(Saved entries)
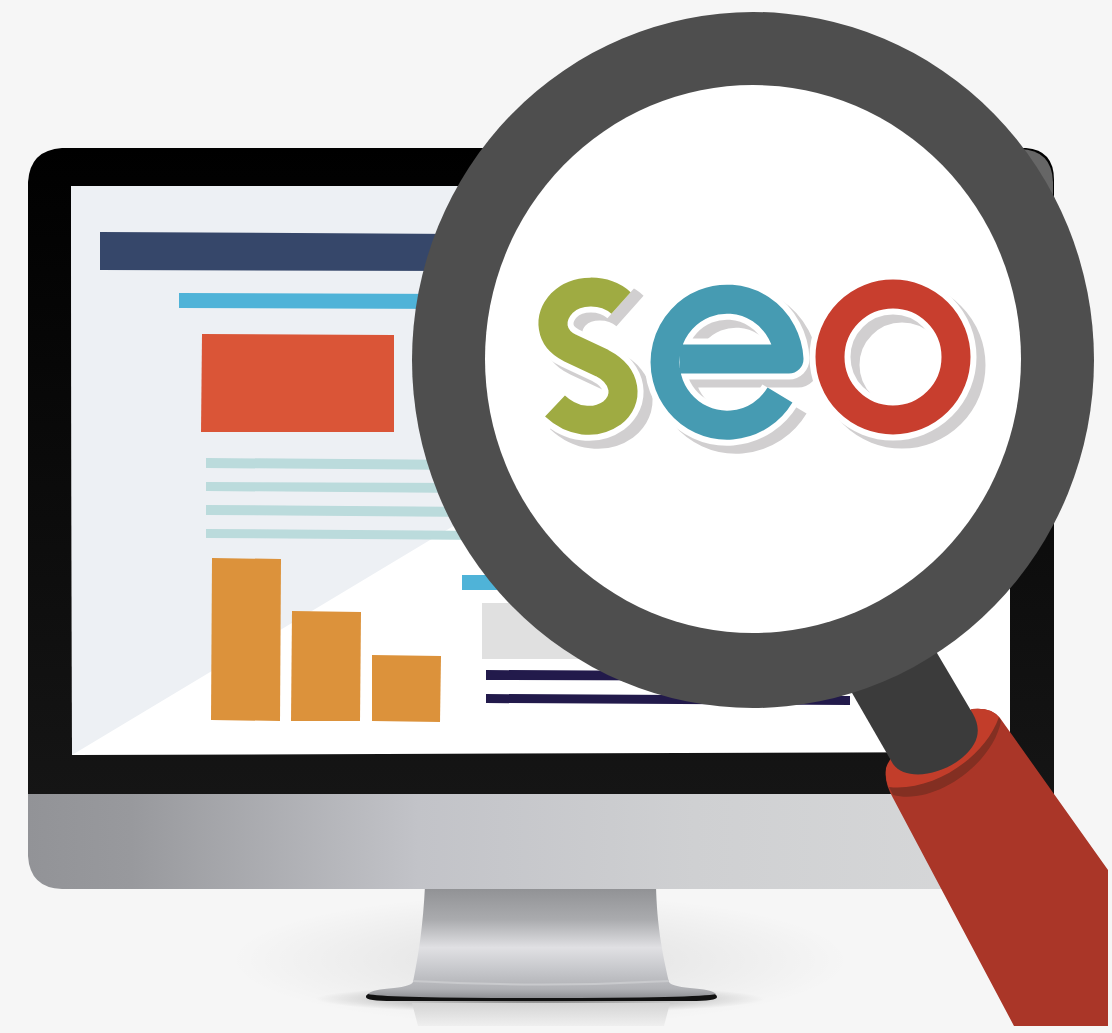
<!DOCTYPE html>
<html lang="en">
<head>
<meta charset="utf-8">
<title>SEO under the magnifying glass</title>
<style>
:root {
  --backdrop: #f6f6f6;
  --screen: #ffffff;
  --screen-tint: #edf0f4;
  --navy: #36476a;
  --sky: #4fb3d8;
  --tomato: #da5537;
  --mint: #bbdbdc;
  --amber: #dc923b;
  --indigo: #221a4b;
  --ash: #e0e0e0;
  --rim: #4e4e4e;
  --neck: #3b3b3b;
  --grip: #aa3628;
  --grip-lip: #c23d2a;
  --grip-fold: #832f22;
  --green: #9fab42;
  --teal: #469bb2;
  --red: #c83e2e;
  --letter-shadow: #d1cfd0;
}
html, body { margin: 0; height: 100%; overflow: hidden; background: var(--backdrop); }
.artboard { display: block; width: 1112px; height: 1033px; }
.letter-s, .letter-e, .letter-o { fill: none; stroke-linejoin: round; }
.shadow { stroke: var(--letter-shadow); stroke-width: 41; }
.halo { stroke: var(--screen); stroke-width: 41; }
.face { stroke-width: 29; }
.face .letter-s { stroke: var(--green); }
.face .letter-e { stroke: var(--teal); }
.face .letter-o { stroke: var(--red); }
</style>
</head>
<body>
<svg class="artboard" viewBox="0 0 1112 1033" role="img" aria-label="Desktop monitor with a magnifying glass showing the word seo">
  <defs>
    <linearGradient id="bezel" x1="0" y1="0" x2="0" y2="1">
      <stop offset="0" stop-color="#000"/>
      <stop offset="1" stop-color="#151515"/>
    </linearGradient>
    <linearGradient id="chin" x1="0" y1="0" x2="1" y2="0">
      <stop offset="0" stop-color="#929397"/>
      <stop offset=".1" stop-color="#98999d"/>
      <stop offset=".38" stop-color="#c2c3c8"/>
      <stop offset=".65" stop-color="#cfd0d2"/>
      <stop offset="1" stop-color="#d8d9da"/>
    </linearGradient>
    <linearGradient id="stand" x1="0" y1="0" x2="0" y2="1">
      <stop offset="0" stop-color="#8f9093"/>
      <stop offset=".3" stop-color="#aaabae"/>
      <stop offset=".55" stop-color="#e0e0e3"/>
      <stop offset=".75" stop-color="#c6c7cb"/>
      <stop offset=".92" stop-color="#b0b1b5"/>
      <stop offset="1" stop-color="#8f9094"/>
    </linearGradient>
    <linearGradient id="reflection" x1="0" y1="0" x2="0" y2="1">
      <stop offset="0" stop-color="#d4d4d4"/>
      <stop offset="1" stop-color="#efefef"/>
    </linearGradient>
    <radialGradient id="floor-shadow">
      <stop offset="0" stop-color="#000" stop-opacity=".5"/>
      <stop offset=".6" stop-color="#000" stop-opacity=".18"/>
      <stop offset="1" stop-color="#000" stop-opacity="0"/>
    </radialGradient>
    <radialGradient id="floor-glow">
      <stop offset="0" stop-color="#000" stop-opacity=".09"/>
      <stop offset="1" stop-color="#000" stop-opacity="0"/>
    </radialGradient>
    <path id="s" class="letter-s" d="M621 303C604 288 576 289 562 303C548 318 550 338 570 348L602 363C627 376 629 400 612 413C595 425 572 422 555 406"/>
    <path id="e" class="letter-e" d="M680 359H789A62 63 0 1 0 780 395"/>
    <circle id="o" class="letter-o" cx="893" cy="357" r="63"/>
    <g id="word">
      <use href="#s"/>
      <use href="#e"/>
      <use href="#o"/>
    </g>
  </defs>

  <rect id="backdrop" width="1112" height="1033" fill="var(--backdrop)"/>

  <g id="monitor-stand">
    <ellipse cx="540" cy="960" rx="310" ry="66" fill="url(#floor-glow)"/>
    <ellipse cx="540" cy="999" rx="225" ry="14" fill="url(#floor-shadow)"/>
    <path d="M412 1003H670L664 1026H418Z" fill="url(#reflection)"/>
    <path d="M366 997C366 992 380 991 395 989H688C703 991 717 992 717 997Q717 1001 690 1001H393Q366 1001 366 997Z" fill="#111"/>
    <path d="M425 886H656C657 925 662 952 669 982Q671 986 690 988C704 989 714 991 716 994Q700 998 541 998Q383 998 368 994C370 991 380 989 394 988Q411 986 413 982C419 952 423 925 425 886Z" fill="url(#stand)"/>
    <path d="M413 981Q541 988 669 981" fill="none" stroke="#c9cacd" stroke-width="2"/>
  </g>

  <g id="monitor">
    <path d="M62 148H1026Q1054 150 1054 180V796H28V182Q30 150 62 148Z" fill="url(#bezel)"/>
    <path d="M1020 149Q1052 150 1053 182V205L1015 160Z" fill="#666"/>
    <path d="M28 794H1054V889H62Q30 888 28 856Z" fill="url(#chin)"/>
  </g>

  <g id="screen">
    <polygon points="71,186 1010,186 1010,752 72,755" fill="var(--screen)"/>
    <polygon points="71,186 1010,186 1010,200 440,534 72,755" fill="var(--screen-tint)"/>
    <polygon points="100,232 460,234 460,271 100,270" fill="var(--navy)"/>
    <polygon points="179,293 460,294 460,309 179,308" fill="var(--sky)"/>
    <polygon points="202,334 394,335 394,432 201,432" fill="var(--tomato)"/>
    <g id="text-lines" fill="var(--mint)">
      <polygon points="206,458 470,460 470,470 206,468"/>
      <polygon points="206,482 470,483 470,493 206,491"/>
      <polygon points="206,505 480,507 480,517 206,515"/>
      <polygon points="206,529 490,531 490,540 206,538"/>
    </g>
    <g id="bar-chart" fill="var(--amber)">
      <polygon points="212,558 281,559 280,721 211,720"/>
      <polygon points="292,611 361,612 360,721 291,721"/>
      <polygon points="372,655 441,656 440,722 372,721"/>
    </g>
    <rect x="462" y="575" width="60" height="15" fill="var(--sky)"/>
    <rect x="482" y="603" width="130" height="56" fill="var(--ash)"/>
    <g id="rules" fill="var(--indigo)">
      <polygon points="486,670 850,672 850,681 486,680"/>
      <polygon points="486,694 850,696 850,705 486,703"/>
    </g>
  </g>

  <g id="magnifier">
    <path d="M886 770Q884 782 893 798L1014 1026H1108V870L1000 718Q992 707 972 709Z" fill="var(--grip)"/>
    <path d="M886 768Q892 750 912 742L972 709Q990 707 999 717C994 756 929 797 889 788Q885 779 886 768Z" fill="var(--grip-lip)"/>
    <path d="M889 787C930 792 984 760 999 717L1001 721C993 764 934 806 893 795Z" fill="var(--grip-fold)"/>
    <path d="M848 686L893 764C908 785 958 772 974 744Q982 730 973 714L934 648Z" fill="var(--neck)"/>
    <ellipse cx="753" cy="360" rx="341" ry="348" fill="var(--rim)"/>
    <ellipse cx="753" cy="359" rx="268" ry="274" fill="var(--screen)"/>
  </g>

  <g id="seo-lettering" role="img" aria-label="seo">
    <use class="shadow" href="#word" x="9" y="8"/>
    <use class="halo" href="#word"/>
    <g class="face">
      <path class="letter-s" d="M621 303C604 288 576 289 562 303C548 318 550 338 570 348L602 363C627 376 629 400 612 413C595 425 572 422 555 406"/>
      <path class="letter-e" d="M680 359H789A62 63 0 1 0 780 395"/>
      <circle class="letter-o" cx="893" cy="357" r="63"/>
    </g>
  </g>
</svg>
</body>
</html>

WHAT TO PRODUCE:
Search the entries for the string "stroke". Copy every line that has it.

EXERCISE SOLUTION:
.letter-s, .letter-e, .letter-o { fill: none; stroke-linejoin: round; }
.shadow { stroke: var(--letter-shadow); stroke-width: 41; }
.halo { stroke: var(--screen); stroke-width: 41; }
.face { stroke-width: 29; }
.face .letter-s { stroke: var(--green); }
.face .letter-e { stroke: var(--teal); }
.face .letter-o { stroke: var(--red); }
    <path d="M413 981Q541 988 669 981" fill="none" stroke="#c9cacd" stroke-width="2"/>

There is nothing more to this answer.